Research Article: Human Rights Education (HRE)

By addressing life trajectories and political violence, human rights education can overcome radicalizing narratives

Research Article

Author: Frank Ubachs, Independent Consultant on Conflict and Identity

Abstract: As the needs and interests of young people are shifting under the influence of demographics and other social developments, ‘new stories’ have started to attract many that undermine the human rights narrative and nurture radical attitudes. This has consequences for human rights education (HRE). As competing narratives have gained a foothold in major target audiences of HRE, the latter has to realize it is facing an uphill battle. The evidence suggests that HRE can no longer rely on the mere transfer of knowledge and that the ‘story of human rights’ needs to be told in completely new ways. If HRE aims to change attitudes to be more inclusive and respectful, and to promote a struggle for justice, it has to make its story heard and win people over. Here HRE faces a central dilemma: how to promote fundamental freedoms while including the freedom not to subscribe to these same values? Instead of conceptual persuasion, emphasis should be put more on the affect, and relate to people’s lived experiences. Crucially, HRE has to be prepared to make room for the discussion of the paradoxes of political violence. By making clear that it has vital relevance for its audience and can better answer the question of what someone should meaningfully do in life, HRE can change the narrative.

Key Words: Human Rights Education, Youth Radicalization, Conflict, Violence

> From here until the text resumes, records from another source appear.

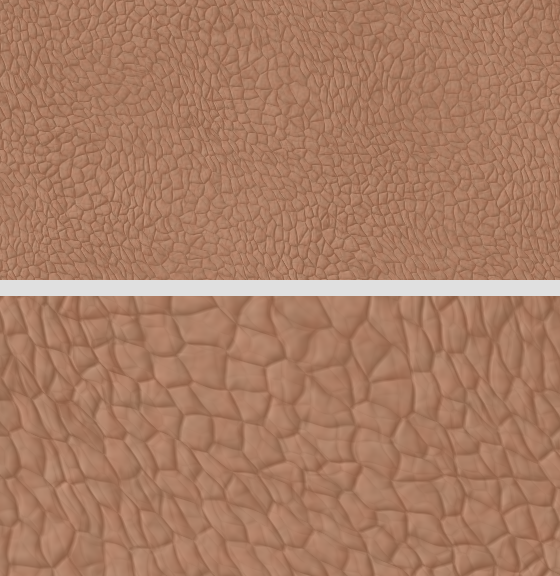
Top: the whole. Bottom: its middle third, enlarged.
Give the GLSL for this texture, as a WebGL 1 fragment shader.

```glsl
precision highp float;
uniform vec2 u_resolution;

vec2 hash2(vec2 p) {
  p = vec2(dot(p, vec2(127.1, 311.7)), dot(p, vec2(269.5, 183.3)));
  return fract(sin(p) * 43758.55);
}

float corner(vec2 cell, vec2 offset) {
  float angle = 6.2832 * hash2(cell).x;
  return dot(vec2(cos(angle), sin(angle)), offset);
}

float gradientNoise(vec2 p) {
  vec2 i = floor(p), f = p - i;
  vec2 u = f * f * f * (f * (f * 6.0 - 15.0) + 10.0);
  vec2 e = vec2(1.0, 0.0);
  return mix(mix(corner(i, f), corner(i + e, f - e), u.x),
             mix(corner(i + e.yx, f - e.yx), corner(i + 1.0, f - 1.0), u.x), u.y);
}

// Gap between the two nearest cell centres: zero along a crease
float creaseGap(vec2 p) {
  vec2 i = floor(p), f = p - i;
  float nearest = 8.0, second = 8.0;
  for (int y = -1; y <= 1; y++) {
    for (int x = -1; x <= 1; x++) {
      vec2 cell = vec2(float(x), float(y));
      float d = length(cell + 0.08 + 0.84 * hash2(i + cell) - f);
      second = min(second, max(nearest, d));
      nearest = min(nearest, d);
    }
  }
  return second - nearest;
}

// Pebbled hide: bent, slanted cells with finer wrinkles across them
float hideHeight(vec2 p) {
  vec2 bend = vec2(gradientNoise(p * 3.1), gradientNoise(p * 2.7 + 19.0));
  vec2 wobble = vec2(gradientNoise(p * 24.0 + 5.0), gradientNoise(p * 24.0 + 47.0));
  p += 0.09 * bend + 0.011 * wobble;
  vec2 grid = vec2(p.x + 0.35 * p.y, p.y) * vec2(30.0, 23.0);
  float pebbles = 1.0 - exp(-3.8 * creaseGap(grid + 7.0));
  float wrinkles = 1.0 - exp(-4.5 * creaseGap(grid.yx * vec2(1.5, 1.7) + 31.0));
  float wrinkling = 0.2 + 0.25 * gradientNoise(p * 9.0 + 3.0);
  return pebbles + wrinkling * (wrinkles - 0.7);
}

void main() {
  vec2 p = gl_FragCoord.xy / u_resolution.y;

  // Relief lit from the upper left
  vec2 toLight = 0.0026 * vec2(-0.85, 0.53);
  float lit = hideHeight(p - toLight);
  float shaded = hideHeight(p + toLight);
  float depth = 1.0 - 0.5 * (lit + shaded);
  float strength = 1.0 + 0.5 * gradientNoise(p * 2.3 + 11.0);
  float shade = strength * (0.16 * (lit - shaded) - 0.075 * (depth - 0.32));

  // Broad mottling and fine pores
  shade += 0.03 * gradientNoise(p * 1.8 + 23.0) + 0.025 * gradientNoise(p * 17.0);
  shade += 0.04 * gradientNoise(p * 85.0 + 9.0);
  shade /= sqrt(1.0 + shade * shade * 40.0);

  vec3 tan_ = vec2(0.664, 0.484).xyy - vec3(0.0, 0.0, 0.1);
  vec3 blush = vec3(0.02, -0.012, -0.012) * gradientNoise(p * 38.0 + 61.0);
  gl_FragColor = vec4(tan_ + shade + blush, 1.0);
}
```
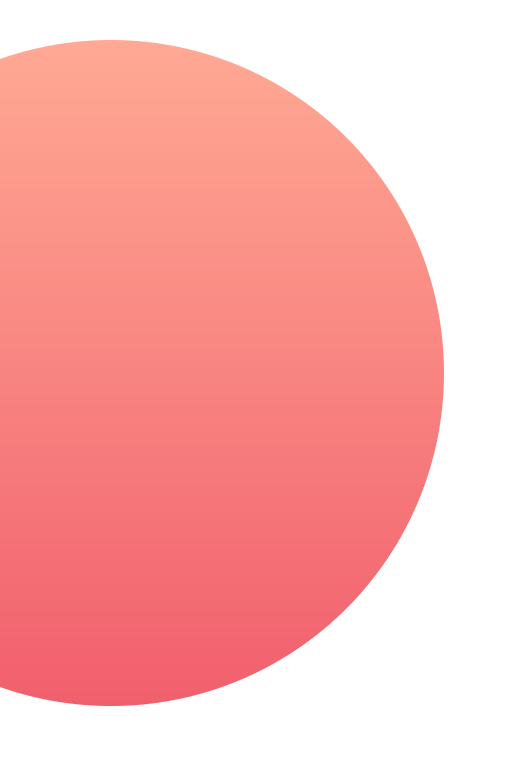
Write a Shadertoy shader that draws this background.

```glsl
// A large coral disc with a vertical gradient, cut off by the left edge of a white page.

#define DISC_CENTER vec2(0.1445, 0.5143)
#define DISC_RADIUS 0.4336
#define PAGE_COLOR  vec3(1.0)
#define PEACH_TOP   vec3(1.0, 0.663, 0.580)
#define ROSE_BOTTOM vec3(0.945, 0.372, 0.427)

// Signed distance to a circle: negative inside
float circleDistance(vec2 point, vec2 center, float radius) {
    return length(point - center) - radius;
}

// Gradient running from the foot of the disc to its crown
vec3 discColor(float height) {
    float rise = (height - DISC_CENTER.y) / (2.0 * DISC_RADIUS) + 0.5;
    return mix(ROSE_BOTTOM, PEACH_TOP, clamp(rise, 0.0, 1.0));
}

void mainImage(out vec4 fragColor, in vec2 fragCoord) {
    // Canvas height is one unit
    vec2 point = fragCoord / iResolution.y;
    float pixelSize = 1.0 / iResolution.y;

    // Edge smoothed over one pixel
    float edge = circleDistance(point, DISC_CENTER, DISC_RADIUS);
    float coverage = clamp(0.5 - edge / pixelSize, 0.0, 1.0);

    fragColor = vec4(mix(PAGE_COLOR, discColor(point.y), coverage), 1.0);
}
```
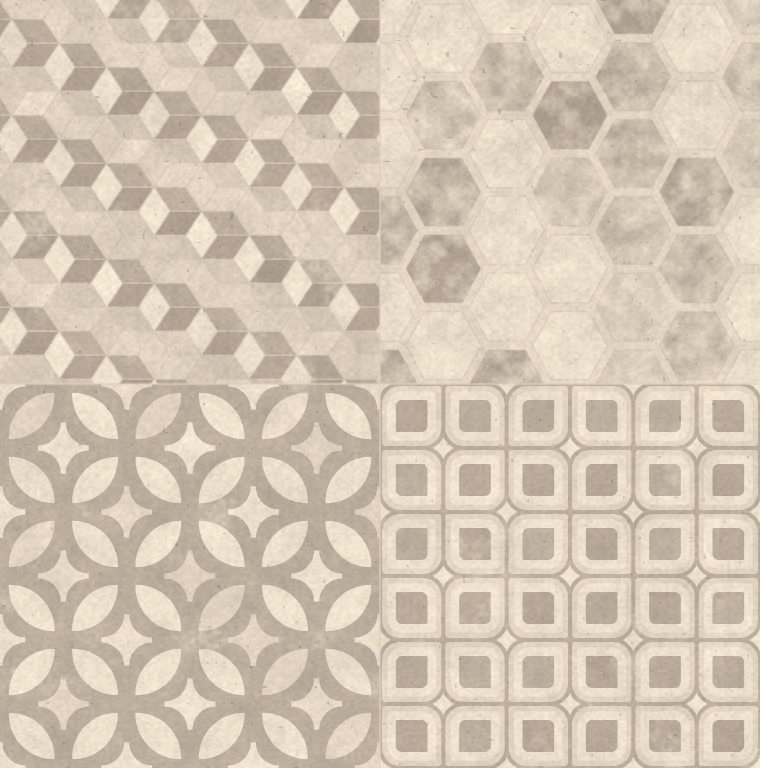
Give the GLSL for this pattern, as a Shadertoy shader.

```glsl
// Four worn stone tiles in a two by two block: tumbling cubes, hexagons,
// petals with stars, and rounded squares. Each tile folds its plane into
// repeating cells, draws them with distance functions, and gets noise wear.

const vec3 CREAM = vec3(0.93, 0.88, 0.80);
const vec3 BEIGE = vec3(0.87, 0.81, 0.74);
const vec3 STONE = vec3(0.78, 0.73, 0.66);
const vec3 GREY = vec3(0.71, 0.65, 0.59);

const float CUBES = 8.0;               // cubes across and down a tile
const vec2 CUBE_SHIFT = vec2(0.58, 0.90);
const float CUBE_SEAM = 0.016;
const vec2 HEXES = vec2(6.0, 5.0);     // hexagon columns and rows
const float HEX_GROUT = 0.058;
const float CELLS = 6.0;               // cells in the two lower tiles
const vec2 PETAL = vec2(0.51, 0.22);   // half length, half width
const float STAR_REACH = 0.40;
const float STAR_CURVE = 0.36;
const float LINE_HALF = 0.032;
const float GRAIN = 0.055;
const float WEAR = 0.10;

const vec2 HEX_STEP = vec2(1.7320508, 1.0);

float hash(vec2 p) {
    return fract(sin(dot(p, vec2(127.1, 311.7))) * 43758.5453);
}

float noise(vec2 p) {
    vec2 i = floor(p), f = fract(p);
    f = f * f * (3.0 - 2.0 * f);
    return mix(mix(hash(i), hash(i + vec2(1, 0)), f.x),
               mix(hash(i + vec2(0, 1)), hash(i + vec2(1, 1)), f.x), f.y);
}

float fbm(vec2 p) {
    float sum = 0.0, amp = 0.5;
    for (int i = 0; i < 4; i++) {
        sum += amp * noise(p);
        p = p * 2.1 + 17.3;
        amp *= 0.5;
    }
    return sum / 0.9375;
}

// Coverage of a shape with signed distance d, aa being one pixel
float cover(float d, float aa) {
    return clamp(0.5 - d / aa, 0.0, 1.0);
}

// Position inside the nearest flat-topped hexagon of height one
vec2 hexLocal(vec2 h) {
    vec2 a = mod(h, HEX_STEP) - 0.5 * HEX_STEP;
    vec2 b = mod(h - 0.5 * HEX_STEP, HEX_STEP) - 0.5 * HEX_STEP;
    return dot(a, a) < dot(b, b) ? a : b;
}

float hexEdge(vec2 q) {
    q = abs(q);
    return 0.5 - max(q.y, dot(q, vec2(0.8660254, 0.5)));
}

float roundBox(vec2 q, float halfSize, float radius) {
    q = abs(q) - halfSize + radius;
    return length(max(q, 0.0)) + min(max(q.x, q.y), 0.0) - radius;
}

// Hexagons split in three rhombi; strong and faint diagonals alternate
vec3 cubeTile(vec2 t, float px) {
    vec2 h = (t * CUBES - CUBE_SHIFT) * vec2(0.8660254, 1.0);
    vec2 q = hexLocal(h);
    vec2 id = (h - q) / vec2(0.8660254, 1.0);
    id = floor(vec2(id.x, id.y - 0.5 * id.x) + 0.5);
    bool strong = mod(id.y, 2.0) < 0.5;
    float ray = dot(vec2(q.x, abs(q.y)), vec2(0.8660254, 0.5));
    float face = ray < 0.0 ? 0.0 : (q.y < 0.0 ? 1.0 : 2.0);
    vec3 col = face < 0.5 ? (strong ? CREAM : BEIGE)
             : face < 1.5 ? (strong ? mix(GREY, STONE, 0.3) : mix(STONE, BEIGE, 0.6))
             : (strong ? GREY * 0.98 : mix(BEIGE, CREAM, 0.25));
    col *= 0.97 + 0.06 * hash(id + face * 7.7);
    float seam = min(hexEdge(q), min(abs(ray), q.x > 0.0 ? abs(q.y) : 1.0));
    return mix(col, mix(STONE, BEIGE, 0.6), 0.75 * cover(seam - CUBE_SEAM, px * CUBES));
}

// Mottled hexagons of random tone in pale grout
vec3 hexTile(vec2 t, float px) {
    vec2 h = t * HEXES * vec2(0.8660254, 1.0);
    vec2 q = hexLocal(h);
    float tone = hash(floor((h - q) * 4.0 + 0.5) + 3.0);
    float mottle = fbm(t * 26.0 + 5.0) - 0.5;
    float depth = tone < 0.3 ? 0.06 : 0.3 + 0.75 * (tone - 0.3);
    vec3 col = mix(CREAM, GREY * 0.97, clamp(depth + mottle * (0.3 + 1.4 * depth), 0.0, 1.0));
    float d = HEX_GROUT - hexEdge(q), aa = px * HEXES.y;
    col = mix(mix(BEIGE, CREAM, 0.35), col, cover(d, aa));
    return mix(col, STONE, 0.4 * cover(abs(d) - 0.01, aa));
}

// Petals circle the stars that sit on every second cell corner
vec3 petalTile(vec2 t, float px) {
    vec2 cell = floor(t * CELLS), f = fract(t * CELLS) - 0.5;
    float flip = mod(cell.x + cell.y, 2.0) < 0.5 ? 1.0 : -1.0;
    f.x *= flip;
    float along = (f.x - f.y) * 0.7071068, across = (f.x + f.y) * 0.7071068;
    float radius = dot(PETAL, PETAL) / (2.0 * PETAL.y);
    float petal = length(vec2(along, abs(across) + radius - PETAL.y)) - radius;
    float corner = across > 0.0 ? 0.5 : -0.5;
    vec2 v = abs(f - corner);
    float star = max(STAR_CURVE - length(v - STAR_REACH), max(v.x, v.y) - STAR_REACH);
    vec2 vertex = cell + 0.5 + corner * vec2(flip, 1.0);
    float fade = petal < star ? hash(cell + 2.0) : hash(vertex + 31.0);
    vec3 light = mix(CREAM, BEIGE, 0.9 * smoothstep(0.55, 1.0, fade));
    return mix(mix(GREY, STONE, 0.35), light, cover(min(petal, star), px * CELLS));
}

// Nested squares, rounded on two opposite corners to leave small stars
vec3 squareTile(vec2 t, float px) {
    vec2 cell = floor(t * CELLS), f = fract(t * CELLS) - 0.5;
    if (mod(cell.x + cell.y, 2.0) > 0.5) f.x = -f.x;
    float turn = f.x * f.y > 0.0 ? 1.0 : 0.25, aa = px * CELLS;
    float rim = roundBox(f, 0.5, 0.32 * turn);
    vec3 col = mix(CREAM, mix(BEIGE, CREAM, 0.25), cover(rim, aa));
    col = mix(col, CREAM, cover(roundBox(f, 0.385, 0.24 * turn), aa));
    vec3 core = mix(GREY, STONE, 0.5 * hash(cell + 9.0));
    col = mix(col, core, cover(roundBox(f, 0.25, 0.10 * turn), aa));
    return mix(col, mix(GREY, STONE, 0.35), cover(abs(rim) - LINE_HALF, aa));
}

void mainImage(out vec4 fragColor, in vec2 fragCoord) {
    vec2 p = 2.0 * fragCoord / iResolution.xy;
    p.y = 2.0 - p.y;                   // rows count down from the top
    float px = 2.0 / iResolution.y;
    vec2 t = fract(p);
    bool right = p.x >= 1.0;
    vec3 col = p.y < 1.0 ? (right ? hexTile(t, px) : cubeTile(t, px))
                         : (right ? squareTile(t, px) : petalTile(t, px));

    // Wear: rubbed patches, cloudy tone, fine grain and dark pits
    float rub = smoothstep(0.60, 0.80, fbm(p * 9.0 + 40.0)) * noise(p * 85.0);
    col = mix(col, CREAM, 0.5 * rub);
    col *= 1.0 + WEAR * (fbm(p * 14.0) - 0.5);
    col *= 1.0 + GRAIN * (noise(p * 190.0) + noise(p * 110.0 + 8.0) - 1.0);
    col *= 1.0 - 0.16 * smoothstep(0.91, 0.98, noise(p * 95.0 + 60.0));

    // Joint between the four tiles
    vec2 joint = abs(p - 1.0);
    col = mix(col, BEIGE, 0.6 * cover(min(joint.x, joint.y) - 0.003, px));
    fragColor = vec4(col, 1.0);
}
```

Published: January 2018

NB: This article was published with explicit permission of the author. It was first published by UCL IOE Press in the London Review of Education 14(3) pp. 85-95.

[HRE] will have to speak to (young) people’s own life experiences and address the realities of political conflict and violence. It will have to stimulate thinking about the world as a complex place and still offer an ‘overarching story’ that appeals to emotions, and mobilizes into action. But it cannot – even implicitly – impose an exclusive, ideological world view.